-- Input for this task follows --

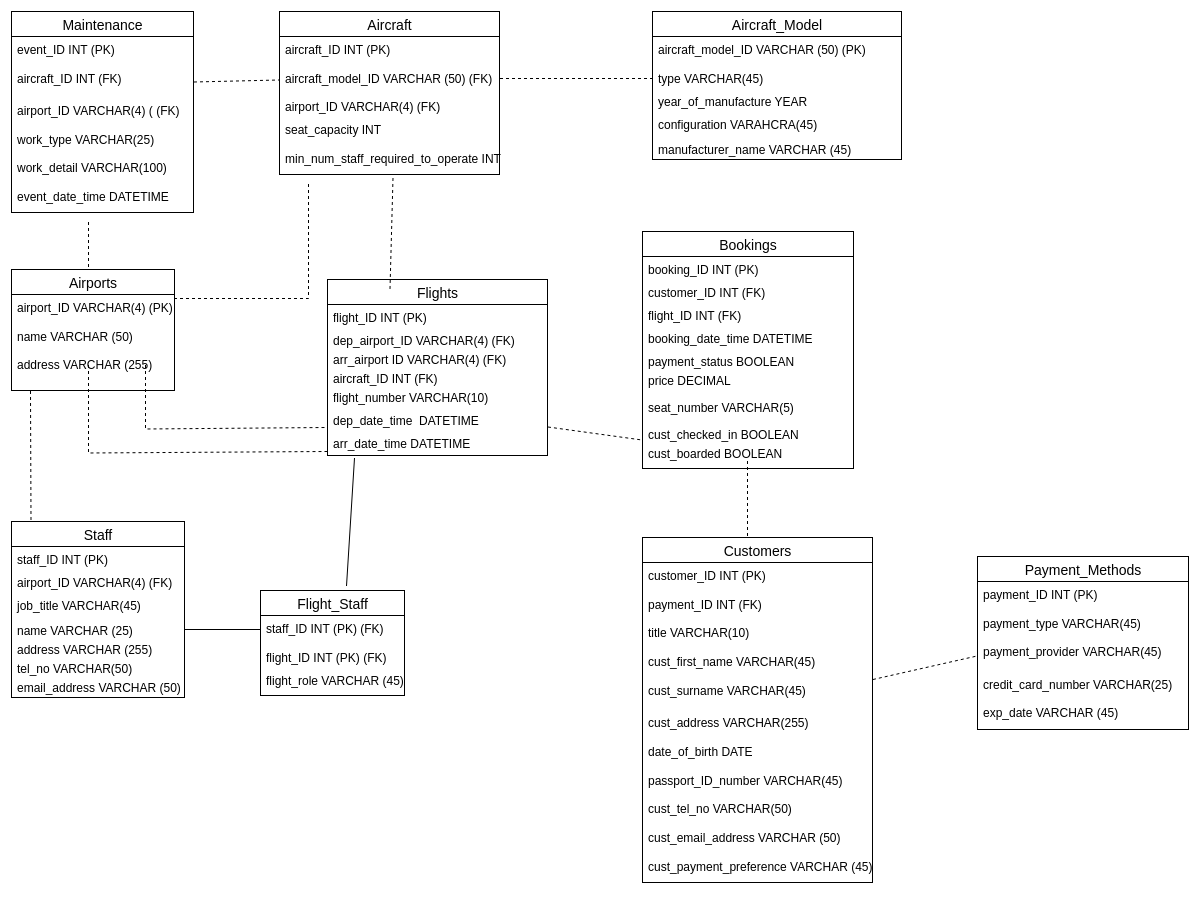
<!DOCTYPE html>
<html lang="en">
<head>
<meta charset="utf-8">
<title>Airline database entity diagram</title>
<style>
:root {
  --ink: #000;
  --paper: #fff;
  --row: 14px;
}
* { box-sizing: border-box; margin: 0; padding: 0; }
html, body { width: 1200px; height: 897px; overflow: hidden; background: var(--paper); }
.diagram {
  position: relative;
  width: 1200px;
  height: 897px;
  color: var(--ink);
  font: 12px/14px "Liberation Sans", Arial, sans-serif;
}
.entity {
  position: absolute;
  display: flex;
  flex-direction: column;
  border: 1px solid var(--ink);
  background: var(--paper);
}
.entity h2 {
  flex: none;
  height: 25px;
  border-bottom: 1px solid var(--ink);
  font-size: 14px;
  font-weight: 400;
  line-height: 26px;
  text-align: center;
}
.fields {
  display: flex;
  flex-direction: column;
  padding: 6px 0 0 5px;
  list-style: none;
}
.fields li { height: var(--row); white-space: pre; }
.fields li + li { margin-top: calc(var(--step, 28.7px) - var(--row)); }
.fields .tight { --step: 19.1px; }
.fields .close { --step: 23px; }
.fields .medium { --step: 25px; }
.fields .open { --step: 27px; }
.fields .loose { --step: 32.4px; }

#maintenance { left: 11px; top: 11px; width: 183px; height: 202px; }
#aircraft { left: 279px; top: 11px; width: 221px; height: 164px; }
#aircraft-model { left: 652px; top: 11px; width: 250px; height: 149px; }
#airports { left: 11px; top: 269px; width: 164px; height: 122px; }
#flights { left: 327px; top: 279px; width: 221px; height: 177px; }
#bookings { left: 642px; top: 231px; width: 212px; height: 238px; }
#staff { left: 11px; top: 521px; width: 174px; height: 177px; }
#flight-staff { left: 260px; top: 590px; width: 145px; height: 106px; }
#customers { left: 642px; top: 537px; width: 231px; height: 346px; }
#payment-methods { left: 977px; top: 556px; width: 212px; height: 174px; }

.relations {
  position: absolute;
  left: 0;
  top: 0;
  fill: none;
  stroke: var(--ink);
  stroke-width: 1;
}
.optional { stroke-dasharray: 3 3; }
</style>
</head>
<body>
<main class="diagram">
  <section class="entity" id="maintenance">
    <h2>Maintenance</h2>
    <ul class="fields">
      <li>event_ID INT (PK)</li>
      <li>aircraft_ID INT (FK)</li>
      <li class="loose">airport_ID VARCHAR(4) ( (FK)</li>
      <li>work_type VARCHAR(25)</li>
      <li>work_detail VARCHAR(100)</li>
      <li>event_date_time DATETIME</li>
    </ul>
  </section>

  <section class="entity" id="aircraft">
    <h2>Aircraft</h2>
    <ul class="fields">
      <li>aircraft_ID INT (PK)</li>
      <li>aircraft_model_ID VARCHAR (50) (FK)</li>
      <li>airport_ID VARCHAR(4) (FK)</li>
      <li class="close">seat_capacity INT</li>
      <li>min_num_staff_required_to_operate INT</li>
    </ul>
  </section>

  <section class="entity" id="aircraft-model">
    <h2>Aircraft_Model</h2>
    <ul class="fields">
      <li>aircraft_model_ID VARCHAR (50) (PK)</li>
      <li>type VARCHAR(45)</li>
      <li class="close">year_of_manufacture YEAR</li>
      <li class="close">configuration VARAHCRA(45)</li>
      <li class="medium">manufacturer_name VARCHAR (45)</li>
    </ul>
  </section>

  <section class="entity" id="airports">
    <h2>Airports</h2>
    <ul class="fields">
      <li>airport_ID VARCHAR(4) (PK)</li>
      <li>name VARCHAR (50)</li>
      <li>address VARCHAR (255)</li>
    </ul>
  </section>

  <section class="entity" id="flights">
    <h2>Flights</h2>
    <ul class="fields">
      <li>flight_ID INT (PK)</li>
      <li class="close">dep_airport_ID VARCHAR(4) (FK)</li>
      <li class="tight">arr_airport ID VARCHAR(4) (FK)</li>
      <li class="tight">aircraft_ID INT (FK)</li>
      <li class="tight">flight_number VARCHAR(10)</li>
      <li class="close">dep_date_time  DATETIME</li>
      <li class="close">arr_date_time DATETIME</li>
    </ul>
  </section>

  <section class="entity" id="bookings">
    <h2>Bookings</h2>
    <ul class="fields">
      <li>booking_ID INT (PK)</li>
      <li class="close">customer_ID INT (FK)</li>
      <li class="close">flight_ID INT (FK)</li>
      <li class="close">booking_date_time DATETIME</li>
      <li class="close">payment_status BOOLEAN</li>
      <li class="tight">price DECIMAL</li>
      <li class="open">seat_number VARCHAR(5)</li>
      <li class="open">cust_checked_in BOOLEAN</li>
      <li class="tight">cust_boarded BOOLEAN</li>
    </ul>
  </section>

  <section class="entity" id="staff">
    <h2>Staff</h2>
    <ul class="fields">
      <li>staff_ID INT (PK)</li>
      <li class="close">airport_ID VARCHAR(4) (FK)</li>
      <li class="close">job_title VARCHAR(45)</li>
      <li class="medium">name VARCHAR (25)</li>
      <li class="tight">address VARCHAR (255)</li>
      <li class="tight">tel_no VARCHAR(50)</li>
      <li class="tight">email_address VARCHAR (50)</li>
    </ul>
  </section>

  <section class="entity" id="flight-staff">
    <h2>Flight_Staff</h2>
    <ul class="fields">
      <li>staff_ID INT (PK) (FK)</li>
      <li>flight_ID INT (PK) (FK)</li>
      <li class="close">flight_role VARCHAR (45)</li>
    </ul>
  </section>

  <section class="entity" id="customers">
    <h2>Customers</h2>
    <ul class="fields">
      <li>customer_ID INT (PK)</li>
      <li>payment_ID INT (FK)</li>
      <li>title VARCHAR(10)</li>
      <li>cust_first_name VARCHAR(45)</li>
      <li>cust_surname VARCHAR(45)</li>
      <li class="loose">cust_address VARCHAR(255)</li>
      <li>date_of_birth DATE</li>
      <li>passport_ID_number VARCHAR(45)</li>
      <li>cust_tel_no VARCHAR(50)</li>
      <li>cust_email_address VARCHAR (50)</li>
      <li>cust_payment_preference VARCHAR (45)</li>
    </ul>
  </section>

  <section class="entity" id="payment-methods">
    <h2>Payment_Methods</h2>
    <ul class="fields">
      <li>payment_ID INT (PK)</li>
      <li>payment_type VARCHAR(45)</li>
      <li>payment_provider VARCHAR(45)</li>
      <li class="loose">credit_card_number VARCHAR(25)</li>
      <li>exp_date VARCHAR (45)</li>
    </ul>
  </section>

  <svg class="relations" width="1200" height="897" viewBox="0 0 1200 897" aria-hidden="true">
    <g class="optional">
      <line x1="194" y1="82" x2="279" y2="80"/>
      <line x1="500" y1="78.5" x2="652" y2="78.5"/>
      <line x1="88.5" y1="222" x2="88.5" y2="270"/>
      <polyline points="308.5,184 308.5,298.5 175,298.5"/>
      <line x1="393" y1="178" x2="390" y2="289"/>
      <polyline points="145.5,365 145.5,429 327,427.5"/>
      <polyline points="88.5,365 88.5,453 327,451.5"/>
      <line x1="30.5" y1="391" x2="31" y2="521"/>
      <line x1="548" y1="427" x2="642" y2="440"/>
      <line x1="747.5" y1="461" x2="747.5" y2="538"/>
      <line x1="873" y1="679.5" x2="977" y2="656"/>
    </g>
    <line x1="354.5" y1="458" x2="346.5" y2="586"/>
    <line x1="184" y1="629.5" x2="260" y2="629.5"/>
  </svg>
</main>
</body>
</html>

-- Input for this task concluded --

--- Work task ---
Restate word for word the lines of the data above, starting at the line containing "<h2>Flight_Staff</h2>" and ending at the line containing "<li>cust_email_address VARCHAR (50)</li>", both included, and nothing more.

--- Solution below ---
    <h2>Flight_Staff</h2>
    <ul class="fields">
      <li>staff_ID INT (PK) (FK)</li>
      <li>flight_ID INT (PK) (FK)</li>
      <li class="close">flight_role VARCHAR (45)</li>
    </ul>
  </section>

  <section class="entity" id="customers">
    <h2>Customers</h2>
    <ul class="fields">
      <li>customer_ID INT (PK)</li>
      <li>payment_ID INT (FK)</li>
      <li>title VARCHAR(10)</li>
      <li>cust_first_name VARCHAR(45)</li>
      <li>cust_surname VARCHAR(45)</li>
      <li class="loose">cust_address VARCHAR(255)</li>
      <li>date_of_birth DATE</li>
      <li>passport_ID_number VARCHAR(45)</li>
      <li>cust_tel_no VARCHAR(50)</li>
      <li>cust_email_address VARCHAR (50)</li>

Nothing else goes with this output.